[[ Data for analysis, beginning ]]

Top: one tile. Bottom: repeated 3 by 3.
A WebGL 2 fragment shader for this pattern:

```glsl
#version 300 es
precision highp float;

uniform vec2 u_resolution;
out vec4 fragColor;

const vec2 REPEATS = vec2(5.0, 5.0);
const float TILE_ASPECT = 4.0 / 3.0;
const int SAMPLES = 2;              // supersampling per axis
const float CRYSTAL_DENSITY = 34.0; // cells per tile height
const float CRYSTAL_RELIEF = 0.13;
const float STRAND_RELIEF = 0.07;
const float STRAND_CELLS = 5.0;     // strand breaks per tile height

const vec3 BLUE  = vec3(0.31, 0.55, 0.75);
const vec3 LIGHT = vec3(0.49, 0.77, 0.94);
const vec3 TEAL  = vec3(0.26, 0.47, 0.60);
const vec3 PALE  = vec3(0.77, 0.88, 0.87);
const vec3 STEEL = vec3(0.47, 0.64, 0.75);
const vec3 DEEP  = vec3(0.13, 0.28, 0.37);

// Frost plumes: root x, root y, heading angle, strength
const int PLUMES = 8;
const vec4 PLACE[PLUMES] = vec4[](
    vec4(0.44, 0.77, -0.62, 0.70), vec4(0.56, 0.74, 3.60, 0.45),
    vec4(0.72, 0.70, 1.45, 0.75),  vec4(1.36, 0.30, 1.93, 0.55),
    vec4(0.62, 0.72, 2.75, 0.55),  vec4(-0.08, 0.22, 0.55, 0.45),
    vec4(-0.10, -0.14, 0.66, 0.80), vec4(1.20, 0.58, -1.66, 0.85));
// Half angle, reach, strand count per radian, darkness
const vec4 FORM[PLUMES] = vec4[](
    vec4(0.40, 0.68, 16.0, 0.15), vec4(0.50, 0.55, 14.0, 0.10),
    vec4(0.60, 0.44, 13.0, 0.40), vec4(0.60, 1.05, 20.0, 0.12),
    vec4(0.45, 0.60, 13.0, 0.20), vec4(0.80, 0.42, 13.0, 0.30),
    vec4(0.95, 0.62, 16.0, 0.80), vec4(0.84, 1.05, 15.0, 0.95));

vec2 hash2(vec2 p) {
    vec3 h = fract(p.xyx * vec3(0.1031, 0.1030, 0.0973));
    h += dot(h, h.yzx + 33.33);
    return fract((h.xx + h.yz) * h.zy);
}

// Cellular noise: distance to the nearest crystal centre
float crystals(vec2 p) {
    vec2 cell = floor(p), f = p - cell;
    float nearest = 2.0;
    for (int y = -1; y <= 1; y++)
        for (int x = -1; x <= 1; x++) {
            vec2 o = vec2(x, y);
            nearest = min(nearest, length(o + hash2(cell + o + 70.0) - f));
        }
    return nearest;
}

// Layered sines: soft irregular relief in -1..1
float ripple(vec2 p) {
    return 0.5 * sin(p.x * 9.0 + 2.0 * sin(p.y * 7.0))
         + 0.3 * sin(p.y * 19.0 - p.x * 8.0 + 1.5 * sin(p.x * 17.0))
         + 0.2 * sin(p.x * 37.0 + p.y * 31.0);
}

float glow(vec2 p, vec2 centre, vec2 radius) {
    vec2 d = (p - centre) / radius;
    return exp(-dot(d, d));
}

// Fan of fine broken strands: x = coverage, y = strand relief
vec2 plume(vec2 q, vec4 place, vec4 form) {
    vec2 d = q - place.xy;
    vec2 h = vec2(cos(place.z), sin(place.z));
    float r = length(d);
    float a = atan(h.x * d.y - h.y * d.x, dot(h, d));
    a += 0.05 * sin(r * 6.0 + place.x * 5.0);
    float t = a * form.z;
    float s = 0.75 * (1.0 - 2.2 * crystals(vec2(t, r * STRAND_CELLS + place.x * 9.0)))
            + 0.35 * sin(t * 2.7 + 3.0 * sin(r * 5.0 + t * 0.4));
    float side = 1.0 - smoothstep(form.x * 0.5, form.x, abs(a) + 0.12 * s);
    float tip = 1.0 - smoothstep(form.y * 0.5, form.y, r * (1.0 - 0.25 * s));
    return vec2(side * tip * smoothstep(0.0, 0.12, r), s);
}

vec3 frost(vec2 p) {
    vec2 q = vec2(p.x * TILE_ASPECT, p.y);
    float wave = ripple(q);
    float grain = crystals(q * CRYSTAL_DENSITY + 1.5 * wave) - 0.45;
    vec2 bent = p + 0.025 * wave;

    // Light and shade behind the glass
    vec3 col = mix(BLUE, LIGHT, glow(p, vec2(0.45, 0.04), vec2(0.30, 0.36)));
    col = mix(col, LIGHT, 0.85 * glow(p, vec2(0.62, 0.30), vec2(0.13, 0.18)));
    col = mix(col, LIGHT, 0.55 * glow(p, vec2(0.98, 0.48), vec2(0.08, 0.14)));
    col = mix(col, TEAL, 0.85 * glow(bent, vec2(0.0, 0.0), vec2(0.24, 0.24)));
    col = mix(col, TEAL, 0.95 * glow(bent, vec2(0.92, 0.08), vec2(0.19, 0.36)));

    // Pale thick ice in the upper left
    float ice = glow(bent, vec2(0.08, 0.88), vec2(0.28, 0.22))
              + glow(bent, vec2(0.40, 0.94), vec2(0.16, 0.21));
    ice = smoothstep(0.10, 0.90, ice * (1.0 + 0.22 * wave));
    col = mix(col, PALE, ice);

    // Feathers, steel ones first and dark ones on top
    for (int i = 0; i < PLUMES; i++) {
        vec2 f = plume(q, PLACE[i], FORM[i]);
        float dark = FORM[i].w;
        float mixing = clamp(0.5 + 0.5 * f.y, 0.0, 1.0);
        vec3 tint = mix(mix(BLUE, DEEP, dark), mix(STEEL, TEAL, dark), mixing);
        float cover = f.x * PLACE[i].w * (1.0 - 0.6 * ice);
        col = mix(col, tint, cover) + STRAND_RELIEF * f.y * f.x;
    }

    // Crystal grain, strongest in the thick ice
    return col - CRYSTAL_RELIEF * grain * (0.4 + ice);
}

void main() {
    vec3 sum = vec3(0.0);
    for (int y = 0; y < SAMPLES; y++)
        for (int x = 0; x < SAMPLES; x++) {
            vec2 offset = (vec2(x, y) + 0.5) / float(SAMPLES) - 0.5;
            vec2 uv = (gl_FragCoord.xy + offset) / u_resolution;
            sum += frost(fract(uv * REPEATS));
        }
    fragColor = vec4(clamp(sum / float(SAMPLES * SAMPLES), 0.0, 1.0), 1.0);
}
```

[[ Data for analysis, end ]]

Return the lines above exactly, keeping every word.

Top: one tile. Bottom: repeated 3 by 3.
A WebGL 2 fragment shader for this pattern:

```glsl
#version 300 es
precision highp float;

uniform vec2 u_resolution;
out vec4 fragColor;

const vec2 REPEATS = vec2(5.0, 5.0);
const float TILE_ASPECT = 4.0 / 3.0;
const int SAMPLES = 2;              // supersampling per axis
const float CRYSTAL_DENSITY = 34.0; // cells per tile height
const float CRYSTAL_RELIEF = 0.13;
const float STRAND_RELIEF = 0.07;
const float STRAND_CELLS = 5.0;     // strand breaks per tile height

const vec3 BLUE  = vec3(0.31, 0.55, 0.75);
const vec3 LIGHT = vec3(0.49, 0.77, 0.94);
const vec3 TEAL  = vec3(0.26, 0.47, 0.60);
const vec3 PALE  = vec3(0.77, 0.88, 0.87);
const vec3 STEEL = vec3(0.47, 0.64, 0.75);
const vec3 DEEP  = vec3(0.13, 0.28, 0.37);

// Frost plumes: root x, root y, heading angle, strength
const int PLUMES = 8;
const vec4 PLACE[PLUMES] = vec4[](
    vec4(0.44, 0.77, -0.62, 0.70), vec4(0.56, 0.74, 3.60, 0.45),
    vec4(0.72, 0.70, 1.45, 0.75),  vec4(1.36, 0.30, 1.93, 0.55),
    vec4(0.62, 0.72, 2.75, 0.55),  vec4(-0.08, 0.22, 0.55, 0.45),
    vec4(-0.10, -0.14, 0.66, 0.80), vec4(1.20, 0.58, -1.66, 0.85));
// Half angle, reach, strand count per radian, darkness
const vec4 FORM[PLUMES] = vec4[](
    vec4(0.40, 0.68, 16.0, 0.15), vec4(0.50, 0.55, 14.0, 0.10),
    vec4(0.60, 0.44, 13.0, 0.40), vec4(0.60, 1.05, 20.0, 0.12),
    vec4(0.45, 0.60, 13.0, 0.20), vec4(0.80, 0.42, 13.0, 0.30),
    vec4(0.95, 0.62, 16.0, 0.80), vec4(0.84, 1.05, 15.0, 0.95));

vec2 hash2(vec2 p) {
    vec3 h = fract(p.xyx * vec3(0.1031, 0.1030, 0.0973));
    h += dot(h, h.yzx + 33.33);
    return fract((h.xx + h.yz) * h.zy);
}

// Cellular noise: distance to the nearest crystal centre
float crystals(vec2 p) {
    vec2 cell = floor(p), f = p - cell;
    float nearest = 2.0;
    for (int y = -1; y <= 1; y++)
        for (int x = -1; x <= 1; x++) {
            vec2 o = vec2(x, y);
            nearest = min(nearest, length(o + hash2(cell + o + 70.0) - f));
        }
    return nearest;
}

// Layered sines: soft irregular relief in -1..1
float ripple(vec2 p) {
    return 0.5 * sin(p.x * 9.0 + 2.0 * sin(p.y * 7.0))
         + 0.3 * sin(p.y * 19.0 - p.x * 8.0 + 1.5 * sin(p.x * 17.0))
         + 0.2 * sin(p.x * 37.0 + p.y * 31.0);
}

float glow(vec2 p, vec2 centre, vec2 radius) {
    vec2 d = (p - centre) / radius;
    return exp(-dot(d, d));
}

// Fan of fine broken strands: x = coverage, y = strand relief
vec2 plume(vec2 q, vec4 place, vec4 form) {
    vec2 d = q - place.xy;
    vec2 h = vec2(cos(place.z), sin(place.z));
    float r = length(d);
    float a = atan(h.x * d.y - h.y * d.x, dot(h, d));
    a += 0.05 * sin(r * 6.0 + place.x * 5.0);
    float t = a * form.z;
    float s = 0.75 * (1.0 - 2.2 * crystals(vec2(t, r * STRAND_CELLS + place.x * 9.0)))
            + 0.35 * sin(t * 2.7 + 3.0 * sin(r * 5.0 + t * 0.4));
    float side = 1.0 - smoothstep(form.x * 0.5, form.x, abs(a) + 0.12 * s);
    float tip = 1.0 - smoothstep(form.y * 0.5, form.y, r * (1.0 - 0.25 * s));
    return vec2(side * tip * smoothstep(0.0, 0.12, r), s);
}

vec3 frost(vec2 p) {
    vec2 q = vec2(p.x * TILE_ASPECT, p.y);
    float wave = ripple(q);
    float grain = crystals(q * CRYSTAL_DENSITY + 1.5 * wave) - 0.45;
    vec2 bent = p + 0.025 * wave;

    // Light and shade behind the glass
    vec3 col = mix(BLUE, LIGHT, glow(p, vec2(0.45, 0.04), vec2(0.30, 0.36)));
    col = mix(col, LIGHT, 0.85 * glow(p, vec2(0.62, 0.30), vec2(0.13, 0.18)));
    col = mix(col, LIGHT, 0.55 * glow(p, vec2(0.98, 0.48), vec2(0.08, 0.14)));
    col = mix(col, TEAL, 0.85 * glow(bent, vec2(0.0, 0.0), vec2(0.24, 0.24)));
    col = mix(col, TEAL, 0.95 * glow(bent, vec2(0.92, 0.08), vec2(0.19, 0.36)));

    // Pale thick ice in the upper left
    float ice = glow(bent, vec2(0.08, 0.88), vec2(0.28, 0.22))
              + glow(bent, vec2(0.40, 0.94), vec2(0.16, 0.21));
    ice = smoothstep(0.10, 0.90, ice * (1.0 + 0.22 * wave));
    col = mix(col, PALE, ice);

    // Feathers, steel ones first and dark ones on top
    for (int i = 0; i < PLUMES; i++) {
        vec2 f = plume(q, PLACE[i], FORM[i]);
        float dark = FORM[i].w;
        float mixing = clamp(0.5 + 0.5 * f.y, 0.0, 1.0);
        vec3 tint = mix(mix(BLUE, DEEP, dark), mix(STEEL, TEAL, dark), mixing);
        float cover = f.x * PLACE[i].w * (1.0 - 0.6 * ice);
        col = mix(col, tint, cover) + STRAND_RELIEF * f.y * f.x;
    }

    // Crystal grain, strongest in the thick ice
    return col - CRYSTAL_RELIEF * grain * (0.4 + ice);
}

void main() {
    vec3 sum = vec3(0.0);
    for (int y = 0; y < SAMPLES; y++)
        for (int x = 0; x < SAMPLES; x++) {
            vec2 offset = (vec2(x, y) + 0.5) / float(SAMPLES) - 0.5;
            vec2 uv = (gl_FragCoord.xy + offset) / u_resolution;
            sum += frost(fract(uv * REPEATS));
        }
    fragColor = vec4(clamp(sum / float(SAMPLES * SAMPLES), 0.0, 1.0), 1.0);
}
```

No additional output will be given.